In this tough time, it is exhausting learning new practices, being confined to our homes, crossing the street to avoid neighbours, fearing for loved ones going to work on the front line and grieving for family members who have died. No wonder we are weary.
As a pastor, I have been encouraging my congregation to find comfort in God. I believe that God is tenderly compassionate. I believe He is not a God out in space, but a God who lived among us and understands.
Jesus hit the wall. The night before the Cross, He prayed that God would take His suffering away. In prayer, He found a second wind and got off his knees to get through the Cross and the ticker-tape finish of resurrection.
God, therefore, empathises. Jesus is able to sympathise with our inner turmoil. You can seek him in the monotony of just another day and the anxiety that brings.
Yet, there is more. Jesus shows tender compassion, but He also gives us an example of tenacious courage.
We need courage right now. Courage to battle through the monotony as we wait for lockdown to be lifted.

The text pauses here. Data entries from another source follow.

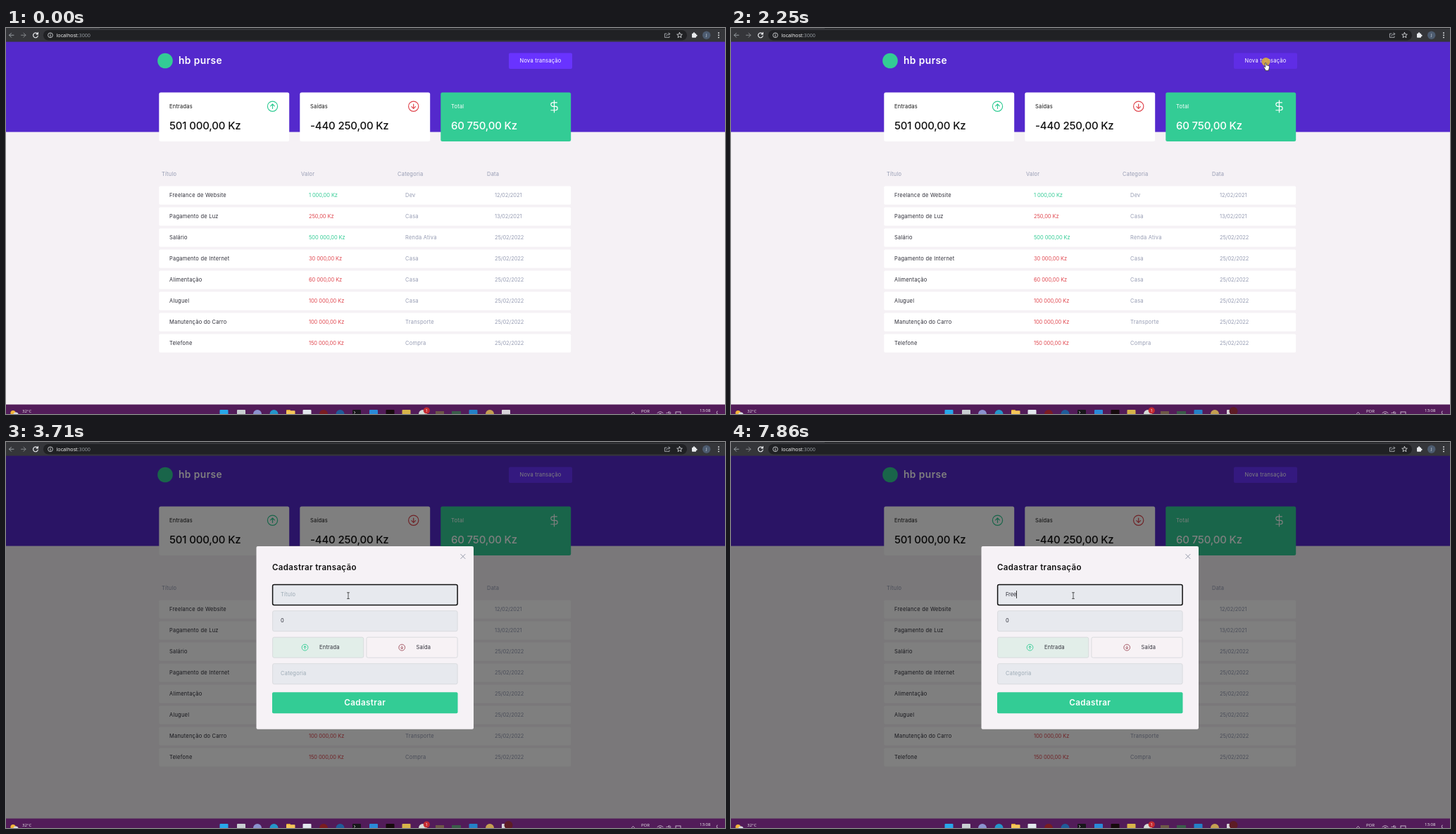
Animation, 1021 px wide and 548 px high, one loop 8 s. Source, as an HTML page:

```html
<!DOCTYPE html>
<html lang="pt">
<head>
<meta charset="utf-8">
<title>Finanças</title>
<style>
  html, body { margin: 0; width: 100%; height: 100%; overflow: hidden; background: #f5f1f5; }
  svg { display: block; width: 1021px; height: 548px; }
  text { font-family: Inter, "Open Sans", sans-serif; font-size: 7.5px; letter-spacing: .03em; }
  text.num { letter-spacing: -.012em; }
  text.sys { font-family: "Open Sans", "Noto Sans", sans-serif; letter-spacing: 0; }
</style>
</head>
<body>
<svg id="stage" viewBox="0 0 1021 548" xmlns="http://www.w3.org/2000/svg"></svg>
<script>
const LOOP = 8000;
const GREEN = '#33cc95', RED = '#e0474f', MUTED = '#969cb3', INK = '#2e2e38';

const attrs = o => Object.entries(o).map(([k, v]) => ` ${k}="${v}"`).join('');
const rect = (x, y, w, h, fill, more = {}) =>
  `<rect${attrs({ x, y, width: w, height: h, fill, ...more })}/>`;
const circle = (cx, cy, r, fill, more = {}) => `<circle${attrs({ cx, cy, r, fill, ...more })}/>`;
const line = (d, stroke, width = 1, more = {}) =>
  `<path${attrs({ d, fill: 'none', stroke, 'stroke-width': width, 'stroke-linecap': 'round', 'stroke-linejoin': 'round', ...more })}/>`;
const text = (x, y, str, fill, more = {}) => `<text${attrs({ x, y, fill, ...more })}>${str}</text>`;
const group = (id, body, more = {}) => `<g${attrs({ id, ...more })}>${body}</g>`;

// Circled arrow: dir is -1 for up, 1 for down.
const arrowIcon = (x, y, r, dir, color, width) =>
  circle(x, y, r, 'none', { stroke: color, 'stroke-width': width }) +
  line(`M${x} ${y - dir * r * .45}v${dir * r * .9}m${-r * .4} ${-dir * r * .4}l${r * .4} ${dir * r * .4}l${r * .4} ${-dir * r * .4}`, color, width);

function browserBar() {
  const light = '#e8eaed', grey = '#9aa0a6';
  return rect(0, 0, 1021, 19.6, '#35363a') +
    rect(133, 0, 888, 1, '#202124') +
    rect(53, 3, 914, 14.5, '#202124', { rx: 7.2 }) +
    line('M11 10.2H4.5M7.5 7.2l-3 3 3 3', grey) +
    line('M21.5 10.2H28M25 7.2l3 3-3 3', '#85888c') +
    line('M44.6 8.2a3.4 3.4 0 1 0 .7 2.8M45.4 6.4v2.4h-2.4', light, 1.2) +
    circle(63, 10.2, 3.4, 'none', { stroke: light, 'stroke-width': .8 }) +
    line('M63 10v2M63 8.4v.1', light, .9) +
    `<text class="sys" x="71.5" y="12.8" fill="#fff" style="font-size:7.2px">localhost<tspan fill="${grey}">:3000</tspan></text>` +
    line('M938 8h-2.6v5.4h6.6v-1.6M938 11.4c.3-2 1.6-3 4.4-3M941 6.6l1.8 1.8-1.8 1.8', '#bdc1c6', .8) +
    line('M956.5 6.4l1.1 2.5 2.7.2-2.1 1.8.7 2.7-2.4-1.5-2.4 1.5.7-2.7-2.1-1.8 2.7-.2z', light, .8) +
    rect(974, 7.8, 6, 6, light, { rx: .8 }) + circle(977, 7.6, 1.3, light) + circle(980.3, 10.8, 1.3, light) +
    circle(994.7, 10.2, 5.7, '#4d5c70') +
    text(994.7, 12.4, 'J', '#e4e8ee', { class: 'sys', 'text-anchor': 'middle', style: 'font-size:6px' }) +
    [7, 10.2, 13.4].map(y => circle(1012, y, .9, light)).join('');
}

function card(x, label, value, fill, ink, icon) {
  return rect(x + .3, 91.6, 184.9, 69.3, fill, { rx: 2.5 }) +
    text(x + 15, 114, label, ink) +
    text(x + 15, 143.5, value, ink, { class: 'num', style: 'font-size:15px', 'font-weight': 500 }) + icon;
}

function tableRows() {
  const rows = [
    ['Freelance de Website', '1 000,00', 'Dev', '12/02/2021', 1],
    ['Pagamento de Luz', '250,00', 'Casa', '13/02/2021'],
    ['Salário', '500 000,00', 'Renda Ativa', '25/02/2022', 1],
    ['Pagamento de Internet', '30 000,00', 'Casa', '25/02/2022'],
    ['Alimentação', '60 000,00', 'Casa', '25/02/2022'],
    ['Aluguel', '100 000,00', 'Casa', '25/02/2022'],
    ['Manutenção do Carro', '100 000,00', 'Transporte', '25/02/2022'],
    ['Telefone', '150 000,00', 'Compra', '25/02/2022'],
  ];
  return rows.map(([title, value, kind, date, income], i) => {
    const y = 224.5 + i * 30, base = y + 15.8;
    return rect(217.3, y, 584.9, 26.3, '#fff', { rx: 1.8 }) +
      text(232, base, title, INK) +
      text(430, base, value + ' Kz', income ? GREEN : RED, { class: 'num' }) +
      text(567, base, kind, MUTED) +
      text(694, base, date, MUTED, { class: 'num' });
  }).join('');
}

function page() {
  const dollar = line('M12 1v22M17 5H9.5a3.5 3.5 0 0 0 0 7h5a3.5 3.5 0 0 1 0 7H6', '#fff', 1.5,
    { transform: 'translate(769.2 102) scale(.775)' });
  const heads = [[221, 'Título'], [419, 'Valor'], [556, 'Categoria'], [683, 'Data']];
  return rect(0, 19, 1021, 516, '#f5f1f5') +
    rect(0, 19, 1021, 128.6, '#5429cc') +
    circle(226, 46.5, 10.8, GREEN) +
    text(245, 51, 'hb purse', '#fff', { style: 'font-size:13.8px', 'font-weight': 600 }) +
    rect(714, 35.5, 90, 22.5, '#6933ff', { id: 'newButton', rx: 2 }) +
    text(759, 49.3, 'Nova transação', '#fff', { 'text-anchor': 'middle' }) +
    card(217, 'Entradas', '501 000,00 Kz', '#fff', '#111', arrowIcon(378.5, 111.2, 7.1, -1, GREEN, 1.2)) +
    card(417, 'Saídas', '-440 250,00 Kz', '#fff', '#111', arrowIcon(578.7, 111.2, 7.1, 1, RED, 1.2)) +
    card(617, 'Total', '60 750,00 Kz', GREEN, '#fff', dollar) +
    heads.map(([x, s]) => text(x, 210.3, s, MUTED)).join('') + tableRows();
}

function modal() {
  const box = (x, y, w, fill, id = 'box' + x + y) =>
    rect(x, y, w, 29, fill, { id, rx: 2.2, stroke: '#d4d6da', 'stroke-width': .8 });
  const hint = '#9ba9b4', field = '#e7e9ee';
  const bold = size => ({ style: `font-size:${size}px`, 'font-weight': 600 });
  return rect(0, 19, 1021, 516, '#000', { opacity: .5 }) +
    rect(355.5, 148, 308.5, 259.7, '#f6f2f6', { rx: 2 }) +
    line('M645.8 159.4l6.2 6.2M652 159.4l-6.2 6.2', '#969cab', 1) +
    text(378, 182.3, 'Cadastrar transação', '#111', bold(11.5)) +
    box(378.6, 202.4, 262.5, field, 'titleField') +
    text(390, 218.8, 'Título', hint, { id: 'placeholder' }) +
    text(390, 218.8, '', INK, { id: 'typed', class: 'num' }) +
    rect(390, 211, .8, 11, '#111', { id: 'caret' }) +
    box(378.6, 239.7, 262.5, field) + text(390, 256.3, '0', INK) +
    box(378.6, 277.2, 129.2, '#e2eee9') + arrowIcon(424.5, 291.7, 4.4, -1, GREEN, .9) + text(445, 294.2, 'Entrada', INK) +
    box(511.9, 277.2, 129.2, '#f7f2f5') + arrowIcon(562.2, 291.7, 4.4, 1, '#a0505c', .9) + text(582.5, 294.2, 'Saída', INK) +
    box(378.6, 314.7, 262.5, field) + text(390, 331.3, 'Categoria', hint) +
    rect(378, 355.3, 263.5, 30, GREEN, { rx: 2 }) +
    text(509.8, 374.2, 'Cadastrar', '#fff', { ...bold(11.7), 'text-anchor': 'middle' });
}

function taskbar() {
  const small = { class: 'sys', style: 'font-size:6px' };
  const square = (x, fill) => rect(x - 6, 542, 12, 7, fill, { rx: 1 });
  const disc = (x, fill) => circle(x, 548, 6, fill);
  const tray = '#dcd3df';
  return rect(0, 534.5, 1021, 14, '#521c59') +
    circle(10, 546.5, 3.6, '#f2b53a') + circle(14, 549, 3.6, '#d9dce4') +
    text(23, 546, '32°C', '#eee', small) +
    square(309.5, '#28a8ea') + square(334, '#c9cfd2') + disc(357, '#8b93cf') + disc(380.5, '#2496c9') +
    rect(398, 542, 6, 3, '#e0a42e', { rx: 1 }) + rect(398, 543.3, 12.5, 6, '#f5c75a', { rx: .8 }) +
    square(427.5, '#e3e8ee') + disc(451, '#7a1c20') + disc(474.5, '#1f5c99') +
    square(498, '#17171a') + line('M494.5 544.5l1.5 1.3-1.5 1.3', '#ddd', .8) +
    square(522, '#2a8ad8') + square(545.5, '#160b0d') + square(568.5, '#d7b44a') +
    disc(592, '#d5ddd8') + circle(597.3, 543, 4.6, '#c52c32') +
    text(597.3, 545.3, '1', '#fff', { ...small, 'text-anchor': 'middle' }) +
    rect(610, 544, 12, 5, '#6d5847') + rect(633, 544, 13, 5, '#3a5c49') +
    square(663.5, '#2481c7') + disc(687, '#c4a051') + square(710, '#d8d5da') +
    circle(713.5, 544, 6, '#5d1c25', { id: 'recording' }) +
    line('M888.5 547.5l2-2 2 2', tray, .8) +
    text(902, 546, 'POR', '#eee', small) +
    line('M925 546.5q4-3.6 8 0M926.6 548.2q2.4-2 4.8 0', tray, .8) +
    line('M938 546.4h1.5l2-1.8v5M943.2 545q1.5 1.5 0 3.5', tray, .8) +
    rect(951, 545, 7, 4, 'none', { stroke: tray, 'stroke-width': .8 }) +
    text(985, 545.4, '13:08', '#eee', small) +
    line('M1010 544q-2.2 3 1.5 5', tray, .9);
}

function pointers() {
  const outline = { fill: '#fff' };
  return circle(759, 47.8, 6, '#d9aa3c', { id: 'click', opacity: .9 }) +
    group('pointer',
      line('M0 0v8.8l2.1-1.9 1.4 3.1 1.5-.7-1.4-3h2.8z', '#222', .7, { ...outline, id: 'arrow' }) +
      line('M-.8 1v5.8l-1.4-1q-1-.2-1 .8l2.4 3.4v1.6h4.8v-1.4q1.2-1.8 1-4.8-.2-1-1.2-.6-.4-1-1.4-.4-.4-.9-1.5-.4V1Q0-.4-.8 1z', '#222', .7, { ...outline, id: 'hand' }) +
      line('M-1.5-4.2h3M0-4.2v8.6M-1.5 4.4h3', '#333', .8, { id: 'beam' }));
}

const stage = document.getElementById('stage');
stage.innerHTML = page() + group('modal', modal()) + browserBar() + taskbar() + pointers();

const el = id => document.getElementById(id);
const show = (id, on) => el(id).setAttribute('visibility', on ? 'inherit' : 'hidden');
const within = (t, a, b) => t >= a && t < b;

const pointerPath = [
  [0, 714, 562], [67, 712, 550], [500, 655, 440], [871, 604, 316], [1072, 587, 191],
  [1340, 650, 118], [1675, 792, 54], [1876, 774, 50], [2110, 759.5, 49], [2320, 759.5, 49],
  [2500, 715, 84], [2750, 600, 166], [2990, 510, 211], [3180, 486, 218],
];
const typing = [[0, ''], [4370, 'F'], [5120, 'Fr'], [5320, 'Fre'], [5520, 'Free'], [5720, 'Freen'], [7390, 'Free']];
const caretOn = [[3180, 3710], [4240, 4920], [5120, 6250], [6780, 7330], [7860, LOOP]];

function pointerAt(t) {
  const next = pointerPath.findIndex(p => p[0] > t);
  if (next < 0) return pointerPath.at(-1).slice(1);
  const [t0, x0, y0] = pointerPath[next - 1], [t1, x1, y1] = pointerPath[next];
  const k = (t - t0) / (t1 - t0);
  return [x0 + (x1 - x0) * k, y0 + (y1 - y0) * k];
}

function draw(t) {
  const open = t >= 2320, focused = t >= 3180;
  const [x, y] = pointerAt(Math.floor(t / 67) * 67);
  const overButton = !open && x > 714 && x < 804 && y > 35 && y < 58;
  const overField = open && x > 378 && x < 642 && y > 202 && y < 232;

  el('pointer').setAttribute('transform', `translate(${x} ${y})`);
  show('hand', overButton);
  show('beam', overField);
  show('arrow', !overButton && !overField);
  show('click', within(t, 2250, 2320) || within(t, 3180, 3310));
  el('click').setAttribute('cx', x);
  el('click').setAttribute('cy', y - 1);
  el('newButton').setAttribute('fill', overButton ? '#5f2de5' : '#6933ff');

  show('recording', t >= 70);
  show('modal', open);
  const field = el('titleField');
  field.setAttribute('stroke', focused ? '#111' : '#d4d6da');
  field.setAttribute('stroke-width', focused ? 1.5 : .8);

  const typed = typing.findLast(k => k[0] <= t)[1];
  el('typed').textContent = typed;
  show('placeholder', !typed);
  el('caret').setAttribute('x', 390 + (typed ? el('typed').getComputedTextLength() - .3 : 0));
  show('caret', caretOn.some(([a, b]) => within(t, a, b)));
}

function tick() {
  draw(performance.now() % LOOP);
  requestAnimationFrame(tick);
}
tick();
</script>
</body>
</html>
```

It will save lives if we can dig in and see this marathon through.
Jesus's example is an inspirational one, whether you believe Him to be God or not. Here was a man who showed fortitude and inner strength to make His way through an unjust suffering.
His claim was that He did it for others. He asked us that we follow Him. We need to follow with His tenacious courage in this marathon.
Maybe we should all see another day not as another tedious day, but as another day of opportunity.
There are many ways that we can actually ease the struggle of others. A phone call, a text, a letter sent (remember those?) or a social media message might make all the difference for someone who feels alone or under pressure.
Let us not underestimate the power of knowing that someone is thinking of you. To be remembered. To be known.
There is a very simple, yet profoundly powerful, opportunity for every single one of us to love our neighbour.
As well as the tender compassion of God and the tenacious courage of Jesus, there is the tireless creativity of the Holy Spirit. We are all invited to involve ourselves in such creativity.
Imagine what is achievable from our kitchens and front rooms. That might, in itself, ease our tedium as we reach out to help others through the marathon of these coronavirus times.
Rev Steve Stockman is minister of Fitzroy Presbyterian Church, Belfast
Some Bible readings for the week ahead:
Monday: John 10:1-11
Tuesday: Psalm 31:1-5; 15-16
Wednesday: Matthew 26:36-46
Thursday: Philippians 2:5-11
Friday: Romans 12:3-8